SUPPLIED MATERIAL:
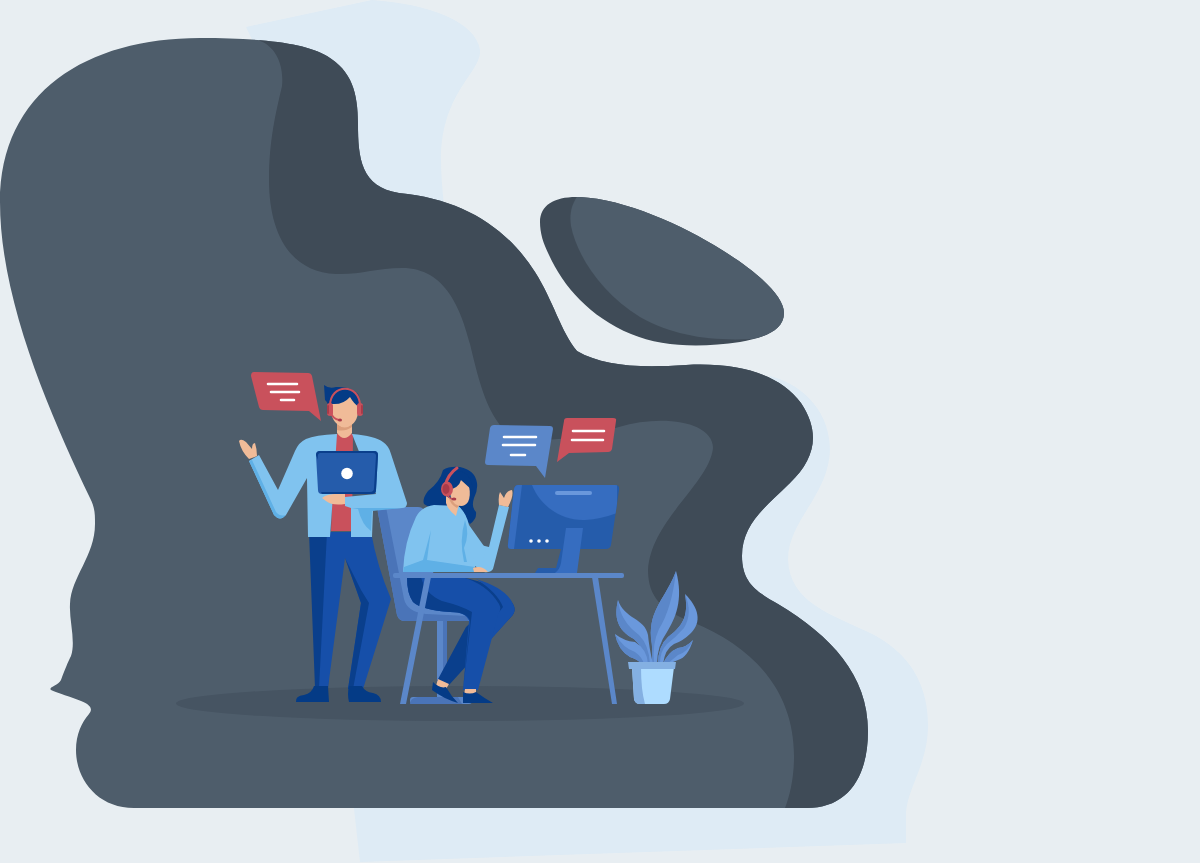
<!DOCTYPE html>
<html lang="en">
<head>
<meta charset="utf-8">
<title>Support team illustration</title>
<style>
:root{
  --page:#e8eef2; --wash:#deebf5;
  --slate:#4e5d6b; --slate-dark:#3f4b57; --floor:#465462;
  --red:#c9515c; --red-dark:#a93b4a;
  --sky:#80c3ef; --sky-dark:#5fb0e6;
  --steel:#5b87c9; --steel-dark:#4a74b8; --leaf:#6a98dc;
  --royal:#164fa9; --navy:#0a3f8c; --hair:#043b86;
  --screen:#255cab; --screen-light:#366dc0;
  --skin:#f0bb98; --skin-dark:#dc9f7c;
  --pot:#aedcff; --pot-side:#84b0e2; --white:#fff;
}
html,body{margin:0;height:100%;overflow:hidden;background:var(--page)}
.stage{display:block;width:1200px;height:863px}
.wash{fill:var(--wash)} .slate{fill:var(--slate)} .slate-dark{fill:var(--slate-dark)} .floor{fill:var(--floor)}
.red{fill:var(--red)} .sky{fill:var(--sky)} .sky-dark{fill:var(--sky-dark)}
.steel{fill:var(--steel)} .steel-dark{fill:var(--steel-dark)} .leaf{fill:var(--leaf)}
.royal{fill:var(--royal)} .navy{fill:var(--navy)} .hair{fill:var(--hair)}
.screen{fill:var(--screen)} .screen-light{fill:var(--screen-light)}
.skin{fill:var(--skin)} .skin-dark{fill:var(--skin-dark)} .red-dark{fill:var(--red-dark)}
.pot{fill:var(--pot)} .pot-side{fill:var(--pot-side)} .white{fill:var(--white)}
.lines{stroke:var(--white);stroke-width:2.6;stroke-linecap:round;fill:none}
.band{stroke:var(--red);fill:none;stroke-linecap:round}
</style>
</head>
<body>
<svg class="stage" viewBox="0 0 1200 863" role="img" aria-label="Two support agents with headsets at a desk">
  <defs>
    <clipPath id="hill-clip">
      <path id="hill" d="M200 38C262 38 306 43 327 56C352 71 358 93 358 124C358 158 361 187 399 193C463 199 507 228 535 272C553 300 561 332 577 351C603 366 637 368 686 365C742 362 781 376 801 403C821 433 815 459 790 483C764 508 742 525 742 556C742 583 757 592 778 604C831 636 868 675 868 731C868 778 847 808 807 808H134C98 808 76 780 76 750C76 734 82 722 89 714C93 709 91 705 81 701C71 697 58 693 51 690C48 687 58 686 61 680C65 669 68 662 71 656C76 641 69 621 70 604C71 577 95 556 95 524C95 514 95 508 90 498C52 418 0 302 0 202C0 92 87 38 200 38Z"/>
    </clipPath>
    <clipPath id="pebble-clip">
      <path id="pebble" d="M540 222C540 204 556 196 580 197C624 199 683 225 722 250C759 273 784 296 784 313C784 331 763 338 740 342C700 348 662 347 631 334C590 317 563 286 549 255C543 243 540 233 540 222Z"/>
    </clipPath>
    <clipPath id="monitor-clip">
      <path id="monitor" d="M518 485H615Q620 485 619 490L611 545Q610 549 606 549H511Q507 549 508 544L514 489Q515 485 518 485Z"/>
    </clipPath>
  </defs>

  <g id="background-wash" class="wash">
    <path d="M246 27L372 0C430 4 476 22 480 50C482 72 441 92 441 160Q441 180 445 215H340L262 60Z"/>
    <path d="M770 376C807 386 830 415 830 450C828 497 788 520 788 560C790 602 830 614 868 632C911 652 929 687 928 728C927 764 908 788 906 812V843L360 862L353 800H800L730 560Z"/>
  </g>

  <g id="landscape">
    <use href="#hill" class="slate"/>
    <path class="slate-dark" clip-path="url(#hill-clip)" d="M258 40C276 46 284 65 282 86C276 112 269 140 269 180C269 232 289 272 336 274C360 275 376 268 402 268C446 268 461 310 470 344C480 386 487 412 506 432C530 445 575 440 619 427C661 414 713 421 713 448C709 484 651 520 648 570C648 598 663 611 692 622C757 648 794 694 794 756C794 778 790 795 785 808H890V360L580 330L400 30Z"/>
    <use href="#pebble" class="slate-dark"/>
    <path class="slate" clip-path="url(#pebble-clip)" d="M582 190C572 202 569 212 571 226C577 256 602 294 640 317C674 336 710 341 752 339L800 330V180Z"/>
    <ellipse class="floor" cx="460" cy="703.5" rx="284" ry="17.5"/>
  </g>

  <g id="speech-bubbles">
    <path class="red" d="M254 372L308 373Q311 373 312 376L321 421L309 411L263 410Q260 410 259 407L251 376Q251 372 254 372Z"/>
    <path class="lines" d="M268 384H297M271 392H299M281 400H294"/>
    <path class="steel" d="M494 425L550 426Q553 426 553 429L545 478L536 466L488 465Q485 465 485 462L490 428Q491 425 494 425Z"/>
    <path class="lines" d="M504 437H536M503 445H535M511 455H525"/>
    <path class="red" d="M567 418L613 418Q617 418 616 421L612 449Q611 452 608 452L569 453L557 462L564 421Q564 418 567 418Z"/>
    <path class="lines" d="M573 431H604M572 440H603"/>
  </g>

  <g id="office-chair">
    <path class="steel" d="M381 507H418Q424 507 425 513L437 600Q439 612 465 613L470 621H405Q399 621 397 615L378 513Q377 508 381 507Z"/>
    <path class="steel-dark" d="M381 507H386L404 599Q407 612 426 614L468 616V621H405Q399 621 397 615L378 513Q377 508 381 507Z"/>
    <rect class="steel" x="437" y="621" width="10" height="77"/>
    <rect class="steel-dark" x="443" y="621" width="4" height="77"/>
    <rect class="steel" x="410" y="697" width="62" height="7" rx="3"/>
    <path class="steel-dark" d="M418 697H458L462 704H410Q410 698 418 697Z"/>
  </g>

  <g id="standing-agent">
    <g id="standing-legs">
      <path class="navy" d="M309 532H345L330 640L328 688H315Z"/>
      <path class="royal" d="M327 532H371Q377 566 391 599L363 689H348L361 603L345 558L328 688H319Z"/>
      <path class="navy" d="M345 558L361 590L369 603L353 689H348L361 603Z"/>
      <path class="hair" d="M314 686H328L329 702H296Q295 696 304 695Q312 693 314 686ZM349 686H362Q365 692 373 693Q381 695 381 702H349Q347 694 349 686Z"/>
    </g>
    <g id="standing-jacket">
      <path class="red" d="M335 434H353L352 531H331Z"/>
      <path class="sky" d="M337 434Q315 435 306 439Q299 442 295 451L278 490L259 455L249 461L274 515Q280 522 286 515L307 478L308 537H330L333 495Z"/>
      <path class="sky-dark" d="M249 461L252 460L276 512Q280 517 286 515Q280 522 274 515Z"/>
      <path class="sky" d="M352 434Q375 436 383 442Q389 446 391 454L407 503Q407 508 402 508L373 510L372 537H351V508L345 506V497L376 494Z"/>
      <path class="sky-dark" d="M351 508L402 508L372 511L371 531Q362 525 358 509Z"/>
    </g>
    <path class="skin" d="M249 459Q241 451 239 441Q241 438 246 442L252 449Q252 443 255 443Q257 449 257 456Z"/>
    <path class="skin" d="M322 498Q328 493 345 494V504Q332 506 326 501Z"/>
    <path class="screen" d="M320 451H374Q378 451 378 455L376 490Q376 494 372 494H322Q318 494 318 490L316 455Q316 451 320 451Z"/>
    <path class="navy" d="M320 451H374Q378 451 378 455L376 490Q376 494 372 494H322L321 492H370Q374 492 374 488L376 456Q376 453 373 453H320Q317 453 318 460L316 455Q316 451 320 451Z"/>
    <circle class="white" cx="347" cy="473.5" r="5.8"/>
    <g id="standing-head">
      <path class="skin" d="M337 421H352V433Q344 443 337 433Z"/>
      <path class="skin-dark" d="M337 424Q345 431 352 424V427Q345 432 337 430Z"/>
      <path class="skin" d="M331 399Q345 389 358 401V413Q356 426 345 427Q334 426 331 413Z"/>
      <path class="hair" d="M324 385Q329 389 336 387Q351 386 358 394Q361 399 359 407Q354 404 350 397Q343 405 332 404L330 412Q328 402 325 400Z"/>
      <path class="band" stroke-width="2" d="M330 406C330 383 360 383 360 406M331 413Q333 419 339 420"/>
      <rect class="red" x="327" y="403" width="6" height="13" rx="3"/>
      <rect class="red" x="357" y="403" width="6" height="13" rx="3"/>
      <rect class="red-dark" x="327" y="405" width="2" height="9" rx="1"/>
      <rect class="red-dark" x="361" y="405" width="2" height="9" rx="1"/>
      <ellipse class="red-dark" cx="340" cy="420" rx="2" ry="1.5"/>
    </g>
  </g>

  <g id="seated-agent">
    <g id="seated-legs">
      <path class="navy" d="M460 577Q500 584 513 604Q517 611 511 617L449 685L437 681L466 627L490 605Z"/>
      <path class="royal" d="M476 579Q506 588 513 604Q517 611 511 617L486 645L488 626L503 607Q497 592 476 579Z"/>
      <path class="royal" d="M407 577H462Q487 584 499 604Q502 609 498 615L478 690H463L469 621Q466 612 450 612Q422 610 413 602Q407 594 407 577Z"/>
      <path class="navy" d="M407 577H421Q425 594 442 601Q462 606 472 612L463 690L470 621Q467 612 450 612Q422 610 413 602Q407 594 407 577Z"/>
      <path class="skin" d="M438 679L449 684L446 689L436 686ZM465 689H476V695H464Z"/>
      <path class="hair" d="M433 682Q440 689 446 687Q451 696 458 703Q444 699 432 690ZM463 692Q470 695 476 692Q484 698 493 703H463Z"/>
    </g>
    <path class="hair" d="M443 470Q449 466 460 467Q475 470 477 483Q478 490 474 498Q471 507 476 512Q477 519 470 524L456 512L436 506Q430 509 424 504Q422 499 428 491Q440 482 443 470Z"/>
    <path class="sky" d="M434 505L458 506Q468 515 467 527L464 541L489 547L499 505L509 507L493 569Q490 573 484 572L475 566V572H403Q404 542 416 517Q421 507 434 505Z"/>
    <path class="sky" d="M458 506Q466 512 469 525L486 549L480 570L464 541Z"/>
    <path class="sky-dark" d="M431 530L427 560L475 567L474 572H403L404 567L423 560ZM465 520Q470 534 464 548L467 562L464 562Q459 540 465 520Z"/>
    <path class="skin" d="M473 568Q482 565 488 572H474ZM499 505Q498 496 500 492L504 498Q506 491 512 490Q514 496 508 507Z"/>
    <g id="seated-head">
      <path class="skin" d="M446 496L459 504L456 516Q448 510 446 503Z"/>
      <path class="skin-dark" d="M449 498L460 505L457 508Q450 504 449 498Z"/>
      <path class="skin" d="M450 487L460 479L469 486Q471 496 468 502Q463 509 455 504Q449 498 450 487Z"/>
      <path class="hair" d="M448 488Q449 471 460 471Q472 474 473 491L461 480Q459 488 448 490Z"/>
      <path class="band" stroke-width="3" d="M445 486Q448 474 457 468"/>
      <path class="band" stroke-width="1.5" d="M447 494Q449 499 454 499"/>
      <ellipse class="red" cx="447" cy="489" rx="6" ry="7.5"/>
      <ellipse class="red-dark" cx="446" cy="489" rx="3.5" ry="5"/>
      <ellipse class="red-dark" cx="454" cy="499" rx="2.4" ry="1.5"/>
    </g>
  </g>

  <g id="desk">
    <path class="steel" d="M425 577H431L406 704H400ZM592 577H598L617 704H612Z"/>
    <rect class="steel" x="393" y="573" width="231" height="5" rx="2"/>
    <use href="#monitor" class="screen"/>
    <g clip-path="url(#monitor-clip)">
      <path class="screen-light" d="M532 485C541 508 564 521 585 520Q601 519 617 513V485Z"/>
      <path class="screen-light" d="M514 485H522L514 549H507Z"/>
    </g>
    <rect class="leaf" x="555" y="491" width="37" height="4" rx="2"/>
    <circle class="white" cx="531" cy="541" r="1.8"/>
    <circle class="white" cx="539" cy="541" r="1.8"/>
    <circle class="white" cx="547" cy="541" r="1.8"/>
    <path class="screen" d="M538 568H556L561 549H566L560 573H535Z"/>
    <path class="screen-light" d="M566 528H583L577 573H555Q560 569 561 563Z"/>
  </g>

  <g id="potted-plant">
    <path class="leaf" d="M676 571C684 600 675 619 667 632Q657 646 657 664H652Q653 650 651 638C649 609 666 598 676 571Z"/>
    <path class="steel" d="M676 571Q672 608 659 629Q652 644 654 664H652Q653 650 651 638C649 609 666 598 676 571Z"/>
    <path class="leaf" d="M618 600C624 619 645 618 648 635Q649 647 653 664H647Q645 649 634 639C617 630 614 617 618 600Z"/>
    <path class="steel" d="M618 600Q620 621 639 635Q649 645 650 664H647Q645 649 634 639C617 630 614 617 618 600Z"/>
    <path class="leaf" d="M685 594C699 608 702 622 691 633Q683 641 674 644Q665 649 663 664H658Q658 646 668 637C686 624 688 612 685 594Z"/>
    <path class="steel" d="M685 594Q693 613 684 628Q676 637 667 644Q660 651 660 664H658Q658 646 668 637C686 624 688 612 685 594Z"/>
    <path class="leaf" d="M615 634Q624 641 635 642Q647 649 648 664H642Q637 659 630 657Q618 650 615 634Z"/>
    <path class="steel" d="M615 634Q623 648 635 652Q642 657 644 664H642Q637 659 630 657Q618 650 615 634Z"/>
    <path class="leaf" d="M693 640Q688 657 678 660L668 664H663Q668 652 678 648Q687 647 693 640Z"/>
    <path class="steel" d="M693 640Q688 652 678 655L667 664H663Q668 652 678 648Q687 647 693 640Z"/>
    <path class="pot" d="M632 667H674L670 699Q669 704 664 704H640Q635 704 634 699Z"/>
    <path class="pot-side" d="M632 667H641Q641 690 645 704H640Q635 704 634 699Z"/>
    <path class="pot-side" d="M628 662H676L675 669H629Z"/>
  </g>
</svg>
</body>
</html>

WORK ITEM:
Retype exactly the lines of the data above that fall between the line with "--pot:#aedcff; --pot-side:#84b0e2; --white:#fff;" and the line with "27L372 0C430 4", inclusive, and add nothing.

RESULT:
  --pot:#aedcff; --pot-side:#84b0e2; --white:#fff;
}
html,body{margin:0;height:100%;overflow:hidden;background:var(--page)}
.stage{display:block;width:1200px;height:863px}
.wash{fill:var(--wash)} .slate{fill:var(--slate)} .slate-dark{fill:var(--slate-dark)} .floor{fill:var(--floor)}
.red{fill:var(--red)} .sky{fill:var(--sky)} .sky-dark{fill:var(--sky-dark)}
.steel{fill:var(--steel)} .steel-dark{fill:var(--steel-dark)} .leaf{fill:var(--leaf)}
.royal{fill:var(--royal)} .navy{fill:var(--navy)} .hair{fill:var(--hair)}
.screen{fill:var(--screen)} .screen-light{fill:var(--screen-light)}
.skin{fill:var(--skin)} .skin-dark{fill:var(--skin-dark)} .red-dark{fill:var(--red-dark)}
.pot{fill:var(--pot)} .pot-side{fill:var(--pot-side)} .white{fill:var(--white)}
.lines{stroke:var(--white);stroke-width:2.6;stroke-linecap:round;fill:none}
.band{stroke:var(--red);fill:none;stroke-linecap:round}
</style>
</head>
<body>
<svg class="stage" viewBox="0 0 1200 863" role="img" aria-label="Two support agents with headsets at a desk">
  <defs>
    <clipPath id="hill-clip">
      <path id="hill" d="M200 38C262 38 306 43 327 56C352 71 358 93 358 124C358 158 361 187 399 193C463 199 507 228 535 272C553 300 561 332 577 351C603 366 637 368 686 365C742 362 781 376 801 403C821 433 815 459 790 483C764 508 742 525 742 556C742 583 757 592 778 604C831 636 868 675 868 731C868 778 847 808 807 808H134C98 808 76 780 76 750C76 734 82 722 89 714C93 709 91 705 81 701C71 697 58 693 51 690C48 687 58 686 61 680C65 669 68 662 71 656C76 641 69 621 70 604C71 577 95 556 95 524C95 514 95 508 90 498C52 418 0 302 0 202C0 92 87 38 200 38Z"/>
    </clipPath>
    <clipPath id="pebble-clip">
      <path id="pebble" d="M540 222C540 204 556 196 580 197C624 199 683 225 722 250C759 273 784 296 784 313C784 331 763 338 740 342C700 348 662 347 631 334C590 317 563 286 549 255C543 243 540 233 540 222Z"/>
    </clipPath>
    <clipPath id="monitor-clip">
      <path id="monitor" d="M518 485H615Q620 485 619 490L611 545Q610 549 606 549H511Q507 549 508 544L514 489Q515 485 518 485Z"/>
    </clipPath>
  </defs>

  <g id="background-wash" class="wash">
    <path d="M246 27L372 0C430 4 476 22 480 50C482 72 441 92 441 160Q441 180 445 215H340L262 60Z"/>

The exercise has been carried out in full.